## Your assignment
In the listing below, tally the lines that hold "vent" and report that number by itself.

## Task material
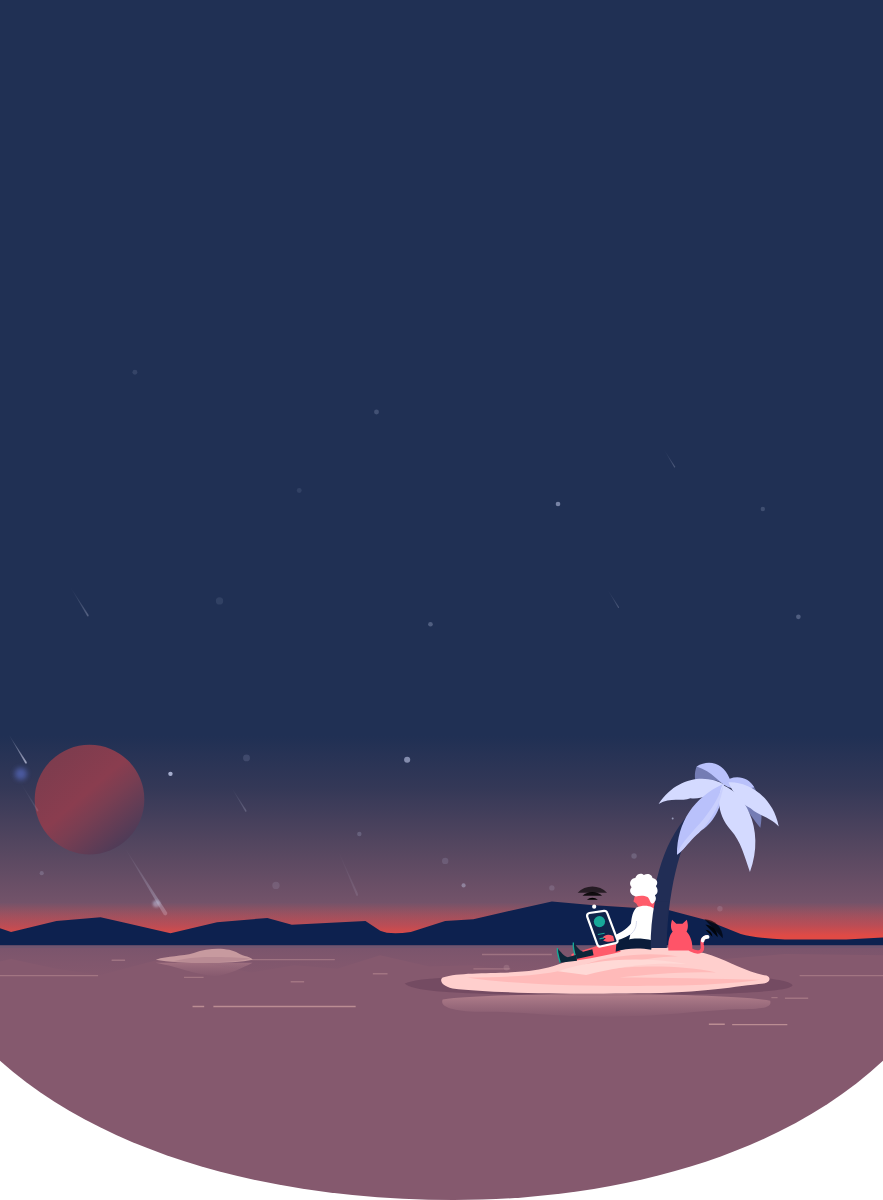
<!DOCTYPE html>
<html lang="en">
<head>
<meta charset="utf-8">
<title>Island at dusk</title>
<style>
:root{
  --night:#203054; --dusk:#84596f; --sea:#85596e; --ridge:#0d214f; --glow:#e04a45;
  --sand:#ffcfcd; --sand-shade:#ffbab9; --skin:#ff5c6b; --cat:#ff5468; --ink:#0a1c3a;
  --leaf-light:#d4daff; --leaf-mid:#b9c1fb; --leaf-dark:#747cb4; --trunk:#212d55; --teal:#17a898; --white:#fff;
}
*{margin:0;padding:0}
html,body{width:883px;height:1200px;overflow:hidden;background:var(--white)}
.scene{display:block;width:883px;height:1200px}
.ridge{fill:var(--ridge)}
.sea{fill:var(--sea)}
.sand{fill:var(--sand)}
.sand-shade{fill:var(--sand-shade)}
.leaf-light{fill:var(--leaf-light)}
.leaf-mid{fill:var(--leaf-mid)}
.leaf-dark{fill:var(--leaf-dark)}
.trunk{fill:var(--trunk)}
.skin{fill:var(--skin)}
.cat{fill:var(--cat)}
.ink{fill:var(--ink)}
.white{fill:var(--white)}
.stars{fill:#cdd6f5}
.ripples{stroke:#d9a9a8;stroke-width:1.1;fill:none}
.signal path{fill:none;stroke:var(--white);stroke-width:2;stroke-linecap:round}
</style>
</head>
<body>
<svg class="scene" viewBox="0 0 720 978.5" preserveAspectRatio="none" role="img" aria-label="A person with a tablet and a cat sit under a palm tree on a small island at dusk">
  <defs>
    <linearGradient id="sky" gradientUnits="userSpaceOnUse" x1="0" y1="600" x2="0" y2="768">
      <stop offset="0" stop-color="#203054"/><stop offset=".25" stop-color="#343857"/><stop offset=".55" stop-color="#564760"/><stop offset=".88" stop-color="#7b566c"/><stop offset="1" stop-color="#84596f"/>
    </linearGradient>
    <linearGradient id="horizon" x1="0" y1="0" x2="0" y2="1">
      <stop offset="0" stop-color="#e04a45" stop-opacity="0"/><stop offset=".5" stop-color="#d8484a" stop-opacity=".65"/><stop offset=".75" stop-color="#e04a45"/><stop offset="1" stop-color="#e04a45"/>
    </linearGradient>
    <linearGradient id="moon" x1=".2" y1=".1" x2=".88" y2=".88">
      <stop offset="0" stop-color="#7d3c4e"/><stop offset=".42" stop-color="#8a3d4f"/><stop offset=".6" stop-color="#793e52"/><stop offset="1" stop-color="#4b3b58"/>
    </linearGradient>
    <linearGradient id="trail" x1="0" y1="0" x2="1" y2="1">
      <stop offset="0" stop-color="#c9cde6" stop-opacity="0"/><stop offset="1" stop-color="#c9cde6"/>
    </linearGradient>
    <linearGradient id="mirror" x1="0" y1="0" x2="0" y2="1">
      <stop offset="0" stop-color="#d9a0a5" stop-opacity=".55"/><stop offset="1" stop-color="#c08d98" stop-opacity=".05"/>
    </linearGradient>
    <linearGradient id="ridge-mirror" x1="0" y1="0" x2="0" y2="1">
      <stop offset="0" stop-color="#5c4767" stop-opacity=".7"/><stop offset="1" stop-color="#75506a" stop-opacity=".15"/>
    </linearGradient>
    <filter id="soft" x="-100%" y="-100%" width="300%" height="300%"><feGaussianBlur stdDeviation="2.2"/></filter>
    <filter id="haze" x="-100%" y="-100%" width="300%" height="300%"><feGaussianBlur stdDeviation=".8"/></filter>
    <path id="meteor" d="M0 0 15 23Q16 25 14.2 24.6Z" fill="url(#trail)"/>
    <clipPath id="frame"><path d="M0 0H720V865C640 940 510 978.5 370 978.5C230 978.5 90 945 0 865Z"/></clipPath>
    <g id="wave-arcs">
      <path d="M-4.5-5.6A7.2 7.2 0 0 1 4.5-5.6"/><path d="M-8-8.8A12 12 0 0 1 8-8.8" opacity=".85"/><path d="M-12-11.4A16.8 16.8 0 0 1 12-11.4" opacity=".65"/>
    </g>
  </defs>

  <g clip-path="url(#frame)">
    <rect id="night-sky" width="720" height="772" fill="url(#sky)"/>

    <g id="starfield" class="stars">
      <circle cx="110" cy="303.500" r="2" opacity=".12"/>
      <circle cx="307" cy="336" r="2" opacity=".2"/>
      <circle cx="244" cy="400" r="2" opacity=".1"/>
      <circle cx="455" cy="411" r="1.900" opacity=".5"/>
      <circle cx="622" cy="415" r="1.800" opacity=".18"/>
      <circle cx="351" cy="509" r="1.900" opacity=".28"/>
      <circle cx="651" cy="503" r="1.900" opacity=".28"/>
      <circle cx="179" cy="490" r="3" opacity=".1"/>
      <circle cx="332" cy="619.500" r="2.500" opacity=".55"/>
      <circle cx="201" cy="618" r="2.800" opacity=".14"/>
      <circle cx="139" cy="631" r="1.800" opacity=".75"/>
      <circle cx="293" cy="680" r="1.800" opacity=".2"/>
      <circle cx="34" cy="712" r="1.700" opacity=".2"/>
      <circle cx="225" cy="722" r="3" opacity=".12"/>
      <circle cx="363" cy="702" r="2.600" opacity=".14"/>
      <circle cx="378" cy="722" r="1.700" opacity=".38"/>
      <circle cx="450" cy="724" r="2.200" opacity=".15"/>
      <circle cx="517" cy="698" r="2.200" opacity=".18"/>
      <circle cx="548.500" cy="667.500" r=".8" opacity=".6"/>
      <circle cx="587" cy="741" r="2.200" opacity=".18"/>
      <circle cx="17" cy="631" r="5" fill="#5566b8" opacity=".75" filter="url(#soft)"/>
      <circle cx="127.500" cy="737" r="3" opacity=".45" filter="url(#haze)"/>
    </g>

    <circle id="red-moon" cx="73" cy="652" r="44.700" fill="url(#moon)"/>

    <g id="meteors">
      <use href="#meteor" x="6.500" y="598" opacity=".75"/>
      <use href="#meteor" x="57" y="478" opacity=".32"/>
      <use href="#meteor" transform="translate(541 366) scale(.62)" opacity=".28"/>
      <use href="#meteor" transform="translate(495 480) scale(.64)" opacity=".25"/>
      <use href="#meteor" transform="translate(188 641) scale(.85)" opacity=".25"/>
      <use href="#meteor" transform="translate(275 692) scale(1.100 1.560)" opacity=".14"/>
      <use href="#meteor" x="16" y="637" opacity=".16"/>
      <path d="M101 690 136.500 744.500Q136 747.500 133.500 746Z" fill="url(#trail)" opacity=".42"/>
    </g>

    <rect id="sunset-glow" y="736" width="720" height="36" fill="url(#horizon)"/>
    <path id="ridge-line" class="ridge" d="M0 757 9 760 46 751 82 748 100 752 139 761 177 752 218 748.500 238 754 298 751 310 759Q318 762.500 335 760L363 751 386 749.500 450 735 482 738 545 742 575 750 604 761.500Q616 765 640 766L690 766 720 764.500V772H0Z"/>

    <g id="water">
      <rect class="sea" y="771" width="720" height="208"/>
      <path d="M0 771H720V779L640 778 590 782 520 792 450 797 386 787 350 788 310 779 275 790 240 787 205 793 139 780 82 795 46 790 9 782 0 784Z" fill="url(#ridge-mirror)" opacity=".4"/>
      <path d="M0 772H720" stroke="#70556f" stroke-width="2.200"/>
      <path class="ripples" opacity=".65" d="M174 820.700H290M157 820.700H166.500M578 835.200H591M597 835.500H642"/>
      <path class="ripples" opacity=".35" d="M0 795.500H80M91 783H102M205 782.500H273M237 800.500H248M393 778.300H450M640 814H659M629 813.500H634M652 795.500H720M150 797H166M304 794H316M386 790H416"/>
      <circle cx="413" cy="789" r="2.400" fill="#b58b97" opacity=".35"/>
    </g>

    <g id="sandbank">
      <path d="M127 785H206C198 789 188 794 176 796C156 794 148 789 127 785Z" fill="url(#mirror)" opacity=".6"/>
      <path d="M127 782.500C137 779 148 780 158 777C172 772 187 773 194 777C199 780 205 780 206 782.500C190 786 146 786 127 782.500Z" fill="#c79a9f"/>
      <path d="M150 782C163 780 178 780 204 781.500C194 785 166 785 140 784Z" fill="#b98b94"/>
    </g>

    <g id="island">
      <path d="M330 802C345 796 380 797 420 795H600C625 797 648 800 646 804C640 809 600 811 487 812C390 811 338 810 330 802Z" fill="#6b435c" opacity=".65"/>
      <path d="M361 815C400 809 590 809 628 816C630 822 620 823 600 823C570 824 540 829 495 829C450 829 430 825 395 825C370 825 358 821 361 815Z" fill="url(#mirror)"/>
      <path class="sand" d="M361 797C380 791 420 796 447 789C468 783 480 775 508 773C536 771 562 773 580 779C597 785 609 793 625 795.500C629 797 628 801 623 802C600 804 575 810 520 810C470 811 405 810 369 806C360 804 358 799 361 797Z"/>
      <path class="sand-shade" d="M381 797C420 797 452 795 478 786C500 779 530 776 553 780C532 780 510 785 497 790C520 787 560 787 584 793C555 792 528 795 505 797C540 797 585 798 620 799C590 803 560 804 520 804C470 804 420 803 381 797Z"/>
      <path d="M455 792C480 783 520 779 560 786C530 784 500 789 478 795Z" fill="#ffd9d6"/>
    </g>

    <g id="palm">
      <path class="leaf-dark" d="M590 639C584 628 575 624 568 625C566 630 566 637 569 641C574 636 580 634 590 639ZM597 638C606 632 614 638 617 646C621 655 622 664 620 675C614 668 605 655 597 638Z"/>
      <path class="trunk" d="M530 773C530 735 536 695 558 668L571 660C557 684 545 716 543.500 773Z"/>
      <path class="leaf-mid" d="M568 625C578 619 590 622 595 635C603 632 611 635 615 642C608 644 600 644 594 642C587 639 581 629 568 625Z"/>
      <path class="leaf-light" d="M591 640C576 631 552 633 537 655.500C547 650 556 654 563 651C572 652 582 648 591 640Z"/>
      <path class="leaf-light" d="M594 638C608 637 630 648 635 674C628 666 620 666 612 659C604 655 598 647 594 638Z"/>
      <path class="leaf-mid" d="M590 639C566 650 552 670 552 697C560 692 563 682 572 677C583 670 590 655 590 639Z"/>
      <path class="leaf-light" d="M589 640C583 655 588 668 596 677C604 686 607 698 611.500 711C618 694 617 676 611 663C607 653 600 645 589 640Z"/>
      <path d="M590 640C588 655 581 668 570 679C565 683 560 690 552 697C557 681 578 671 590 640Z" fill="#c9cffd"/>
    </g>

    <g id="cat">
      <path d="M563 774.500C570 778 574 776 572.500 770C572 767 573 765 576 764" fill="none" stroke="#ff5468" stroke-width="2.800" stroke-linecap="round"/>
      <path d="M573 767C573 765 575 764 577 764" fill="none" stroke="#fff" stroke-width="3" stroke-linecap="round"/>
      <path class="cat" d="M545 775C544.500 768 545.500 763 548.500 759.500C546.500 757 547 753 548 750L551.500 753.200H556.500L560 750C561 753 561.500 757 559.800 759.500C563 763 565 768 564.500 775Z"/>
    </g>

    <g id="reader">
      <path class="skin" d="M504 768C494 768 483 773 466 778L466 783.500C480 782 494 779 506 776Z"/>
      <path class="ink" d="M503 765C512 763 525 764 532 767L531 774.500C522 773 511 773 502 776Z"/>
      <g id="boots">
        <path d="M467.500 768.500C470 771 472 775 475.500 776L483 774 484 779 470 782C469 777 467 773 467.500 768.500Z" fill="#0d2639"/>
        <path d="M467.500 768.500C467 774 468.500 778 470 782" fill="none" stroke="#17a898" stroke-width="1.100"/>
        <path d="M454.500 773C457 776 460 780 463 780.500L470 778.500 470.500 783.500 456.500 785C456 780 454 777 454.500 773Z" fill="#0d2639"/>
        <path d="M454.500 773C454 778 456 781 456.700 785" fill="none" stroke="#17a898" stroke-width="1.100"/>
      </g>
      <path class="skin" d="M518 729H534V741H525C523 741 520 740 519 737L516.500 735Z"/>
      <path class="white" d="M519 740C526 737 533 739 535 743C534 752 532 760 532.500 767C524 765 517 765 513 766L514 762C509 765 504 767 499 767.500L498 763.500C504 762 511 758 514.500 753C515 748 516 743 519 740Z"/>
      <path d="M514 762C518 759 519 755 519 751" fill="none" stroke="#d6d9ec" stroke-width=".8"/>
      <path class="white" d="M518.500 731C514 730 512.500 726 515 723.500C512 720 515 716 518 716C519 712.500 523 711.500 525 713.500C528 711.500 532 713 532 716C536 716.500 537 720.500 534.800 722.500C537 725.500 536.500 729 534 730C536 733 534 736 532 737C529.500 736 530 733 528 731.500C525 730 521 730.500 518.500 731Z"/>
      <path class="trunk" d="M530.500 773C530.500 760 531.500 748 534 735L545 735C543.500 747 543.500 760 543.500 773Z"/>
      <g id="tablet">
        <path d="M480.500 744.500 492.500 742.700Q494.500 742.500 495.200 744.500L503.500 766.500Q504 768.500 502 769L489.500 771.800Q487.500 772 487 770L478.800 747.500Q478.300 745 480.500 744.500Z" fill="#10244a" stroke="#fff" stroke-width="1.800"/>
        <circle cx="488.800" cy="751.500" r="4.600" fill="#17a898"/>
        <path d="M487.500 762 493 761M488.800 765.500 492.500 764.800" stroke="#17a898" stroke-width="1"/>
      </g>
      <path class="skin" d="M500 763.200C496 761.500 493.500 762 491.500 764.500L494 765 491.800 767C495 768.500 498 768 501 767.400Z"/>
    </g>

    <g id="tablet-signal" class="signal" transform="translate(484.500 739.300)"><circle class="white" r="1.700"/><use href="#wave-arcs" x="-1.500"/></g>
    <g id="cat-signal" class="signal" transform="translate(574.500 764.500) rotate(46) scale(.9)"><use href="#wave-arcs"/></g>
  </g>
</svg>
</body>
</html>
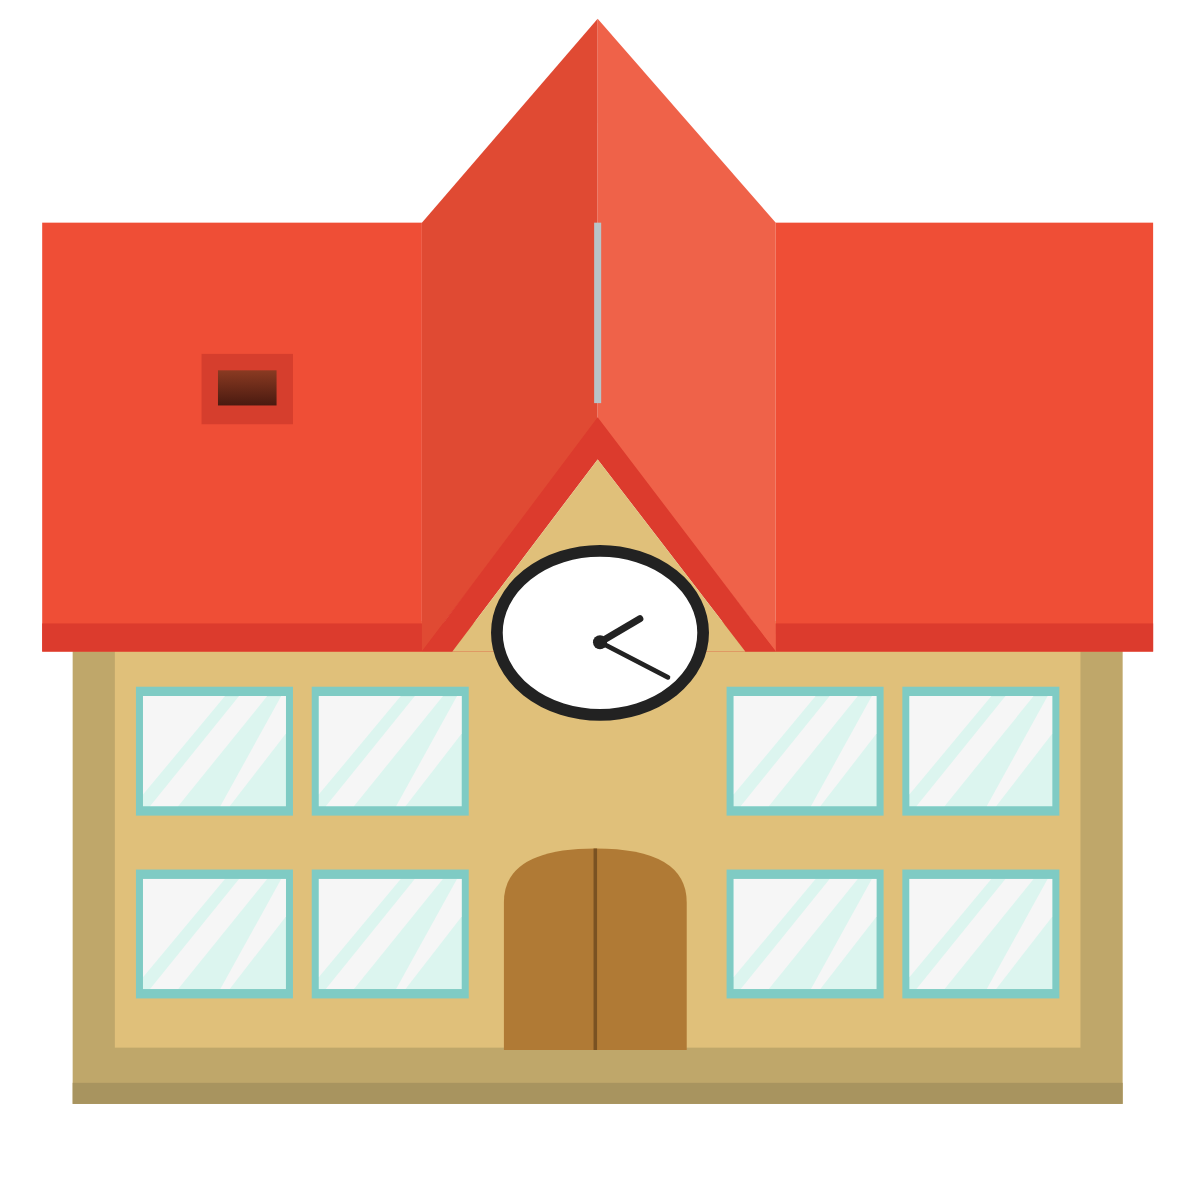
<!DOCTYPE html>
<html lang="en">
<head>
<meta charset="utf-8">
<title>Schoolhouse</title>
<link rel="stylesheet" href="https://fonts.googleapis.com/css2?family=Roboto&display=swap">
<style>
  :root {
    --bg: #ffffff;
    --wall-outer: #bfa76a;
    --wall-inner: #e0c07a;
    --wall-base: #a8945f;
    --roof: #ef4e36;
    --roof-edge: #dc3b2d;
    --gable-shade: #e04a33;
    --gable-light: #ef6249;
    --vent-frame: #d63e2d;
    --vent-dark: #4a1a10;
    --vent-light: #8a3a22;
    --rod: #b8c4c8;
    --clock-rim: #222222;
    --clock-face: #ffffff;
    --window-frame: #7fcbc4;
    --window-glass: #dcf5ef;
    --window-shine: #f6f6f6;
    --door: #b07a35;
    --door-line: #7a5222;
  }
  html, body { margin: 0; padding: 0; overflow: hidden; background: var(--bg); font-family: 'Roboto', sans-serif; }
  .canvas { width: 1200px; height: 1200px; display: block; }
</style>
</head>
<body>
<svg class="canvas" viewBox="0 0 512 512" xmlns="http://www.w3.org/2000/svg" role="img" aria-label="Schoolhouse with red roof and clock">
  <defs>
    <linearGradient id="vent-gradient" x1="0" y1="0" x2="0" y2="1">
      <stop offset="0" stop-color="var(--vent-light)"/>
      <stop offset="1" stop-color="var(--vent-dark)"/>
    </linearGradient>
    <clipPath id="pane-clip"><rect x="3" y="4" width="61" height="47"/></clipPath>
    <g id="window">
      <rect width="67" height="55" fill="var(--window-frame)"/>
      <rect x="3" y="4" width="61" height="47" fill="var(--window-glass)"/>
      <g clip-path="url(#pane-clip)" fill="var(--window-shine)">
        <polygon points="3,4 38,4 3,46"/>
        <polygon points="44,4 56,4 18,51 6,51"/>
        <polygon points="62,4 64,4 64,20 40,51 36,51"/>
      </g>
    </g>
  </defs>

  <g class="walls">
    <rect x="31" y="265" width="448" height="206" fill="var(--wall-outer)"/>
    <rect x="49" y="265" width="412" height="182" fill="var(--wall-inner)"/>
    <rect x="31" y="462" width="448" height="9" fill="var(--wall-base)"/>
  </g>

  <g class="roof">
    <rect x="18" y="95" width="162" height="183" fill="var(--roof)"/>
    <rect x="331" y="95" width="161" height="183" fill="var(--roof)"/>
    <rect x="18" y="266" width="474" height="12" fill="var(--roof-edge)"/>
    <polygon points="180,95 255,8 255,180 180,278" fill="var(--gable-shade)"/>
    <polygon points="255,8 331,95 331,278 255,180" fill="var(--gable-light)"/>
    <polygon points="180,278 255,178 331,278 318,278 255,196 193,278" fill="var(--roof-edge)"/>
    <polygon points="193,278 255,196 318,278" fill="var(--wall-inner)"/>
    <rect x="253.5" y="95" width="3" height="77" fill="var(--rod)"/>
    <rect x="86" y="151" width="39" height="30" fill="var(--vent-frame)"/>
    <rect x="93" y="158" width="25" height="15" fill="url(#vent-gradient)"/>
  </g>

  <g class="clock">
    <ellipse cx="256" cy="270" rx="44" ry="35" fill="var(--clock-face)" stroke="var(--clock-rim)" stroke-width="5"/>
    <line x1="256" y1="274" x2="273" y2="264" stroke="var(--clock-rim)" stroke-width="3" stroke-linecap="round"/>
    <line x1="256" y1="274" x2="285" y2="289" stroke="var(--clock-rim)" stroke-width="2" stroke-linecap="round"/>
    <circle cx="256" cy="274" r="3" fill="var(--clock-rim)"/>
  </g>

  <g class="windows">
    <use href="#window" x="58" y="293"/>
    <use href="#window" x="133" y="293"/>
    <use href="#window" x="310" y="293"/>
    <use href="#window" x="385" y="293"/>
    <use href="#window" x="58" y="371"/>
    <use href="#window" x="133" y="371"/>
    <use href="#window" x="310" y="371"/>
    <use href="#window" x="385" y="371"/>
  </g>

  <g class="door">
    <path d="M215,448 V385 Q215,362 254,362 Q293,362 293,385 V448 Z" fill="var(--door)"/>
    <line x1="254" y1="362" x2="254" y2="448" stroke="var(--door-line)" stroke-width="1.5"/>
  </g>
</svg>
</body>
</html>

## Answer to the exercise
8